Two Dimensional Array Examplesgo to top of page Top

Lets look at some code to illustrate the use of two dimensional arrays:


/*
  Two dimensional array examples 
*/ 
public class TwoDimensionArrays {

    public static void main (String[] args) {
	int intArray1[][];             // Array declaration
	intArray1 = new int[3][4];     // Array allocation
	for (int i=0; i<intArray1.length; i++) {  // Array initialization using a for loop 
    	    for (int j=0; j<intArray1[i].length; j++) {
        	intArray1[i][j] = i + j;
		System.out.println("Array position: " + i + ":" + j + " = " + intArray1[i][j]);
    	    }
	}
	 // Single statement array creation
	int[][] intArray2 = new int[][]{ {5, 33}, {0}, {5, 4, 71} };
	for (int i=0; i<intArray2.length; i++) { 
    	    for (int j=0; j<intArray2[i].length; j++) {
		System.out.println("Array2 position: " + i + ":" + j + " = " + intArray2[i][j]);
    	    }
	}
    }
}

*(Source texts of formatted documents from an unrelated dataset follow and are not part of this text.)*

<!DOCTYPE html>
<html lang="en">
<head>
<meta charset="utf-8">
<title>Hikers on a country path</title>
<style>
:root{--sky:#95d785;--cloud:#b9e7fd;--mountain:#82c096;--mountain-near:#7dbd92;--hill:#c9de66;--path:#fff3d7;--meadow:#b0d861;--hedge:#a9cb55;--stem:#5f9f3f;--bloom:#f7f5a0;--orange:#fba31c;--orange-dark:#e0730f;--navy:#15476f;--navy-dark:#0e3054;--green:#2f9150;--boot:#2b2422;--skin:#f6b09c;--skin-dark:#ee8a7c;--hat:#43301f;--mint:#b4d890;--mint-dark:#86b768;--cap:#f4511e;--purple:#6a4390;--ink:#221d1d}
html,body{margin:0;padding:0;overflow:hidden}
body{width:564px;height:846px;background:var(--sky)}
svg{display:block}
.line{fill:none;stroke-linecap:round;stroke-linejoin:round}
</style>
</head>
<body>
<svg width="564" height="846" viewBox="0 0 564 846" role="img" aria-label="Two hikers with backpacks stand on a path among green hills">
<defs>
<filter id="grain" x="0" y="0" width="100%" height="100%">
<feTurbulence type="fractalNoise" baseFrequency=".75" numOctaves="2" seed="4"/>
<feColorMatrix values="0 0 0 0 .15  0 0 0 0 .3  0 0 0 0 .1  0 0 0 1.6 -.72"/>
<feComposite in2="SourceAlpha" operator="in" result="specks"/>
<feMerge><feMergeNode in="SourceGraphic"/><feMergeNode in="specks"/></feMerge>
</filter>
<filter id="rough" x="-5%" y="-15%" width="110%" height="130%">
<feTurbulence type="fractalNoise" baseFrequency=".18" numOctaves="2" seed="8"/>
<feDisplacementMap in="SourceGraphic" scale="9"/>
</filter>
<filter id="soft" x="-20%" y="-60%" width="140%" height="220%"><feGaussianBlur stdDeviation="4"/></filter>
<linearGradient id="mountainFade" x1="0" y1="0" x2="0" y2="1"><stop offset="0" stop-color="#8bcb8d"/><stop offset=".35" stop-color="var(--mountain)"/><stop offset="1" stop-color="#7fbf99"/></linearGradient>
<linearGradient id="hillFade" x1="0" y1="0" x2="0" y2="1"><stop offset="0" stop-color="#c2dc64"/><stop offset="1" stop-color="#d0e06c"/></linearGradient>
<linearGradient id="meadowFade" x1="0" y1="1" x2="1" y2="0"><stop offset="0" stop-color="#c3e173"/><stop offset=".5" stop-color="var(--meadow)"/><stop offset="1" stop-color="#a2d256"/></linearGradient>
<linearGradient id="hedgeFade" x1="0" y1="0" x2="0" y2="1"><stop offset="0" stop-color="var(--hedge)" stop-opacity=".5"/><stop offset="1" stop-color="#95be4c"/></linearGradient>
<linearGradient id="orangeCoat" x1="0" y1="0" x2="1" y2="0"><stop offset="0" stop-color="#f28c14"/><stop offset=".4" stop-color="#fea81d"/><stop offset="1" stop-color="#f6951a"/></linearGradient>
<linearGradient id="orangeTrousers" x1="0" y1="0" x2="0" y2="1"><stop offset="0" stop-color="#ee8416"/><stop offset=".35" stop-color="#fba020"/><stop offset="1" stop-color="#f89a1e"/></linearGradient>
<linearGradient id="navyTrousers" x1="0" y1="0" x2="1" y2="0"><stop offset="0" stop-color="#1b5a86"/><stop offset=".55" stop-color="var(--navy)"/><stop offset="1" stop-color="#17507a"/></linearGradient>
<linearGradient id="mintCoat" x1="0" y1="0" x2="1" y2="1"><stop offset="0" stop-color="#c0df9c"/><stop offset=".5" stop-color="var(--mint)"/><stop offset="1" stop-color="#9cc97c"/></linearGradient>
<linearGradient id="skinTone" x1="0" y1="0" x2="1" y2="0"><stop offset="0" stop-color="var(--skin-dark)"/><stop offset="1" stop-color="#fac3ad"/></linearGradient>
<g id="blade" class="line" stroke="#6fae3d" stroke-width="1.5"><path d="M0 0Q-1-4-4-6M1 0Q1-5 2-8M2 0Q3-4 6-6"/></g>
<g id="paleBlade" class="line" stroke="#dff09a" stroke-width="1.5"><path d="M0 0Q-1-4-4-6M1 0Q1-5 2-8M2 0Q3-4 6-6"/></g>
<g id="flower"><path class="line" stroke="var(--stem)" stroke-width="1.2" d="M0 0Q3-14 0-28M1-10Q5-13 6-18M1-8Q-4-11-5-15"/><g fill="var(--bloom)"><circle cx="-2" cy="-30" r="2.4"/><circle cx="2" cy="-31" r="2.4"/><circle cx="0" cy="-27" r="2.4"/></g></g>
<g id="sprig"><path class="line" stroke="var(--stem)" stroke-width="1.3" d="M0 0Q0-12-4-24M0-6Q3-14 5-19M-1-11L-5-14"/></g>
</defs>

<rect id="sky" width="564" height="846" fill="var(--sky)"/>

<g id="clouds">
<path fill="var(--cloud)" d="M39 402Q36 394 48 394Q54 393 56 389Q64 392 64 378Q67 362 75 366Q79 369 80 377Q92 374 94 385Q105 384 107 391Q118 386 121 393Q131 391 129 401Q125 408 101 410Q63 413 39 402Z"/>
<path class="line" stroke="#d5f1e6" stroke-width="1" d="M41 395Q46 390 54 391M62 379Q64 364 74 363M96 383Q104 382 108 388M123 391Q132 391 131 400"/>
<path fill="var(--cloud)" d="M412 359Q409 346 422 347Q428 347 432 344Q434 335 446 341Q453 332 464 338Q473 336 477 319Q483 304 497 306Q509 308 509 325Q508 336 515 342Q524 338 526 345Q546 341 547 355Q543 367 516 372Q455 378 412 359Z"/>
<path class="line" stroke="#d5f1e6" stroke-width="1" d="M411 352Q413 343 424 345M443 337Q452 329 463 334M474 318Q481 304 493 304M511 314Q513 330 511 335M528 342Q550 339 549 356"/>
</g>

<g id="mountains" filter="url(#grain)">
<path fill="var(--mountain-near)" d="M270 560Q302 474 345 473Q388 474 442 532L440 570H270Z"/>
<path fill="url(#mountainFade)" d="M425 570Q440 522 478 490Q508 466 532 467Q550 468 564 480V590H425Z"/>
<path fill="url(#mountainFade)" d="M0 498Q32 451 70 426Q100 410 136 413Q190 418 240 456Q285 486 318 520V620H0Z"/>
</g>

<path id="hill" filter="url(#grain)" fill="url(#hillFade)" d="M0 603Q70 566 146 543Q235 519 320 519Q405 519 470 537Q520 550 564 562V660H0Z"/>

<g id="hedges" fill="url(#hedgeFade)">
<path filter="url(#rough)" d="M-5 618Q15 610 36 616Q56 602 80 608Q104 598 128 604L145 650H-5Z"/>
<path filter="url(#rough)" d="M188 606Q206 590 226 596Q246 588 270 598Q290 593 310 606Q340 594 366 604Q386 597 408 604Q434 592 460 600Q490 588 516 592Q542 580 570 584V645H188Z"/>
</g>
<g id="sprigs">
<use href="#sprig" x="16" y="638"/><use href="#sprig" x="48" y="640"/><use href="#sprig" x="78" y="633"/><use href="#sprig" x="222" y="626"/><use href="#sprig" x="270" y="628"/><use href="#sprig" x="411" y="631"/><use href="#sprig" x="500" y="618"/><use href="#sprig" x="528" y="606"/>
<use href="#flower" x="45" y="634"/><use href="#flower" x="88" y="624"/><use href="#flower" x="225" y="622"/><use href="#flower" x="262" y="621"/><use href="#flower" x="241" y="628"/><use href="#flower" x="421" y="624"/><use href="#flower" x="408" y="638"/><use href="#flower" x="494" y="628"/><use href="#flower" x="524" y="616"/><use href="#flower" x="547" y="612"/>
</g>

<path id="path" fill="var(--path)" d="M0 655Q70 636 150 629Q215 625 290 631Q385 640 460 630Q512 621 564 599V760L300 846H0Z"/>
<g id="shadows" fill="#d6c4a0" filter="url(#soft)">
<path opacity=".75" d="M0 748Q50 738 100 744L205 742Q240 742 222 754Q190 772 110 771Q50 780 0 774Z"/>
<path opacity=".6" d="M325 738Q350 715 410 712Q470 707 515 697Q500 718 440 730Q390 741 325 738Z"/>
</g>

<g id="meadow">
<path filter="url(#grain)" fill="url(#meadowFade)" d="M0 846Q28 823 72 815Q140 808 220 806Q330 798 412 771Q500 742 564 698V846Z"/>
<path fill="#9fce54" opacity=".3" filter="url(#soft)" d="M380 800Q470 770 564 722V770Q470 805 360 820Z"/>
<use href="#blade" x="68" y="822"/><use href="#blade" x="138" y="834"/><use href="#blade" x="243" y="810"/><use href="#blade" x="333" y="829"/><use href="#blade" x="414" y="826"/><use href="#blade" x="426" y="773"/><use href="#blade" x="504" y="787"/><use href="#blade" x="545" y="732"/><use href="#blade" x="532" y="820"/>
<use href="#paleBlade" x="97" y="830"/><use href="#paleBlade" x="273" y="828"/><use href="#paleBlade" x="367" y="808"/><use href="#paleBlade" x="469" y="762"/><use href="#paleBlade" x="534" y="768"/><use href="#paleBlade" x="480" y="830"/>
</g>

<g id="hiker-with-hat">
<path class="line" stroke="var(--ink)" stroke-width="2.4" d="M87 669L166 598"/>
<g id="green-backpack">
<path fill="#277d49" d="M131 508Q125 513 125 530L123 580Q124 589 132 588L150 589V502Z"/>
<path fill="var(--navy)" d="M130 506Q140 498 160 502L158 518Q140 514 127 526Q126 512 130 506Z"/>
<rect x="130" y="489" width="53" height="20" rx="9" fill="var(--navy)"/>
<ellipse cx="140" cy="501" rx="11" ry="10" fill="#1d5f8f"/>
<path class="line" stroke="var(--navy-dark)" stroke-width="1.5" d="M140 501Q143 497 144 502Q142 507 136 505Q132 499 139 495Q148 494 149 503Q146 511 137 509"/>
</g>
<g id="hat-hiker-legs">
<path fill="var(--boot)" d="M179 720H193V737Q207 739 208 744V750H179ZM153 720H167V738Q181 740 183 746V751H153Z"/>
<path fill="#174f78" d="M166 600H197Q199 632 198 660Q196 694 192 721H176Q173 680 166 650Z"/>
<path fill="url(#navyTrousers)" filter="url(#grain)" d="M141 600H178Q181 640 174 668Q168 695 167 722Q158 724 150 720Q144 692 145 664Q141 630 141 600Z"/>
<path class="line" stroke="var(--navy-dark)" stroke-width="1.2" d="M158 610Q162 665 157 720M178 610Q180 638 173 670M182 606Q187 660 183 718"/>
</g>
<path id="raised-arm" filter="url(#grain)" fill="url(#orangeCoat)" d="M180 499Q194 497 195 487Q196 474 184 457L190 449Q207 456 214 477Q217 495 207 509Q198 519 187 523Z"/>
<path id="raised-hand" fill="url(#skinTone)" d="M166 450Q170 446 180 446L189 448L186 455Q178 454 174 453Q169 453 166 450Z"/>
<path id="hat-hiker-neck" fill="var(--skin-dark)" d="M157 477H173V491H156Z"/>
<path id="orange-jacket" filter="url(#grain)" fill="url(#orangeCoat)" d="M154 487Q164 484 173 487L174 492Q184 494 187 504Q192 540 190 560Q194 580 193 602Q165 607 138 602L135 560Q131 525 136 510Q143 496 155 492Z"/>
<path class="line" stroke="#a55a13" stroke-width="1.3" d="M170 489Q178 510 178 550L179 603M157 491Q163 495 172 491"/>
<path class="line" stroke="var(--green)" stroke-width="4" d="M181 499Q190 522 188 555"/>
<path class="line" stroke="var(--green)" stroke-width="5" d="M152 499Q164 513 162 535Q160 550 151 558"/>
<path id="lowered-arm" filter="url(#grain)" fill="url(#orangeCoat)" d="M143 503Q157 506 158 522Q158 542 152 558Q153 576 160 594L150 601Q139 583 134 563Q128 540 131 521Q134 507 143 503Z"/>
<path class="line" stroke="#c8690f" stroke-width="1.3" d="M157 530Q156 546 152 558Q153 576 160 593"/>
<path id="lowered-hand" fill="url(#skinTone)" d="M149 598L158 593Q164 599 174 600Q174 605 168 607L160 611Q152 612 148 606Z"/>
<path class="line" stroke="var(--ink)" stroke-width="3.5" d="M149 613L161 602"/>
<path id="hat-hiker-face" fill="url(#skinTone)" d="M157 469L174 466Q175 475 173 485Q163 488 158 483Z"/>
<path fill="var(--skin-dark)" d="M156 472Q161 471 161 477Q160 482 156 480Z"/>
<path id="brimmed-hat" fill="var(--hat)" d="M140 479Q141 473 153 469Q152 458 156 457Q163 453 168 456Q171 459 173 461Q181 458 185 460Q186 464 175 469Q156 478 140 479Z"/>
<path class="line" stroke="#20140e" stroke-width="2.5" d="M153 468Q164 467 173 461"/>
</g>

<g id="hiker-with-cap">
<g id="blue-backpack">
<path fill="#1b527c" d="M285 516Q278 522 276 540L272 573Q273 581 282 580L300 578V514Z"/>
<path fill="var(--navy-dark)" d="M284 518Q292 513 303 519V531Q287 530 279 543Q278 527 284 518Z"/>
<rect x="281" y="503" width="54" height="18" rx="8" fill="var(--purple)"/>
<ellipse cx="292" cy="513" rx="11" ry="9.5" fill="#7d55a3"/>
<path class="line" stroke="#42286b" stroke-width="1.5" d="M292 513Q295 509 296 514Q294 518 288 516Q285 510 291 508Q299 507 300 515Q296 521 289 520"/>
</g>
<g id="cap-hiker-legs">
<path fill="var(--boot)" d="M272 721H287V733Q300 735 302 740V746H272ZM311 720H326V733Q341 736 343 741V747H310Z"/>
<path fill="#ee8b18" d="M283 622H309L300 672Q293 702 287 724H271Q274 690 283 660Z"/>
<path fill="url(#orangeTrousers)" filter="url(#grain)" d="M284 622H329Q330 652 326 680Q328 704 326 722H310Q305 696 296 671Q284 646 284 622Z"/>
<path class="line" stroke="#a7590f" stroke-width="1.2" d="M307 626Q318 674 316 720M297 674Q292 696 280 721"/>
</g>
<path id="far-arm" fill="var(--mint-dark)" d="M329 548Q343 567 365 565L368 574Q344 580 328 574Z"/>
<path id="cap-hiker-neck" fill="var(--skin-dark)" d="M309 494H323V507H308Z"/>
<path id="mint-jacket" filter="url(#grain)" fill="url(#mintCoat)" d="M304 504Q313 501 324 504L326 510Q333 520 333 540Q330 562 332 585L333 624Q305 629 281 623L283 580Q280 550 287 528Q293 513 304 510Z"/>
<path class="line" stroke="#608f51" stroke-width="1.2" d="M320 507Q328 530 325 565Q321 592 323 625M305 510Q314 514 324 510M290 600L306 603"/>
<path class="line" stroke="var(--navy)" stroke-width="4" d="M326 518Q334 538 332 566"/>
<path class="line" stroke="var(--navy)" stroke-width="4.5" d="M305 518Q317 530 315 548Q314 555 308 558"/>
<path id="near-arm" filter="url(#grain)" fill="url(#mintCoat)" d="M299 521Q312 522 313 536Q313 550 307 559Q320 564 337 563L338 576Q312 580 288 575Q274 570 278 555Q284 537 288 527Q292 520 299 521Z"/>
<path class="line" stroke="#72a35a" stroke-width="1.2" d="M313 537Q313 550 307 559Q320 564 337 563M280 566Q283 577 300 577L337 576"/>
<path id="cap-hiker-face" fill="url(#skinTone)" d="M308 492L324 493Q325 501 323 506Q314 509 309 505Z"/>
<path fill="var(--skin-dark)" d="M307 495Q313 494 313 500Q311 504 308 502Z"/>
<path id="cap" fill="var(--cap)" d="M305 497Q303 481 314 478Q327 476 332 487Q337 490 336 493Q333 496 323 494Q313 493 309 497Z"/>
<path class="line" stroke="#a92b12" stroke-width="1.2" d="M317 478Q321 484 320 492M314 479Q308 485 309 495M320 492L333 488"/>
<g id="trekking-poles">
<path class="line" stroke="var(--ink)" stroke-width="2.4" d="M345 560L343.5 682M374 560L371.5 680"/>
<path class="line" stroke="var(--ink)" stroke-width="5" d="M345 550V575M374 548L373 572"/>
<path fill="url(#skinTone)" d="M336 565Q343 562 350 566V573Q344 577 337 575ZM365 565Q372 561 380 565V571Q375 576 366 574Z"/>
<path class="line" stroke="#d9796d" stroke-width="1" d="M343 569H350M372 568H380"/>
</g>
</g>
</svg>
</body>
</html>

Save, compile and run the file in directory   c:\_ObjectsAndClasses in the usual way.

run two dimensional arrays

The above screenshot shows the output of a couple of two-dimensional arrays. The first regular array is created using multiple statements and initialized using two for loops; we print the elements as we initialize them. The second irregular array is created using a single statement; we then use a couple of for loops to cycle through the array printing out the element values. We are using the anArray.length code to form the loop iteration. Each array has a length variable associated with it and because arrays are zero-index based this is a perfect way of looping through all the elements of an array.

java.lang Array Exceptionsgo to top of page Top

As mentioned in the Getting Started lesson all our programs implicitly import the java.lang Package. Within this package are classes of exceptions we talk about in great detail in the Flow Control section of the site. For now we are purely interested in those exceptions that can be thrown by our arrays. Following is example code and a screenshot of the runtime error when trying to access an array with a negative array allocation:


/*
  Negative array creation
*/ 
public class NegativeArrayCreation {

    public static void main (String[] args) {
        int negativeArray[]; // Array declaration
        negativeArray = new int[-2]; // Negative array allocation
        negativeArray[0] = 672; // Array initialization  
    }
}

run negative array

As you can see when we try to run the NegativeArrayCreation class we get a NegativeArraySizeException exception.

Following is example code and a screenshot of the runtime error when trying to acess an array element outside the allocation for that array:


/*
  Out of bounds example
*/ 
public class OutOfBoundsArray {

    public static void main (String[] args) {
	String strArray[] = {"one", "aa"}; // Single statement array creation   
	System.out.println("Position 3 (index 2) : " + strArray[2]); // Access outside allocation
    }
}

run out of bounds array

As you can see when we try to run the OutOfBoundsArray class we get an ArrayOutOfBoundsException exception.

Java Documentationgo to top of page Top

As mentioned in the first section Java comes with very rich documentation. The following link will take you to the Oracle online version of documentation for the Java™ Platform, Standard Edition 6 API Specification . Take a look at the documentation for the Array class which you can find by scrolling down the lower left pane and clicking on Array. Take a look through the class so you get a feel for the documentation style and the Array class itself. You will go back to this documentation time and time again so if you haven't done so already I suggest adding this link to your browser's favourites toolbar for fast access.

Lesson 1 Complete

In this lesson we looked at the various types of array for use in Java6.

What's Next?

In the next lesson we look at class structure and syntax within our Java programs.

go to home page Homepage go to top of page Top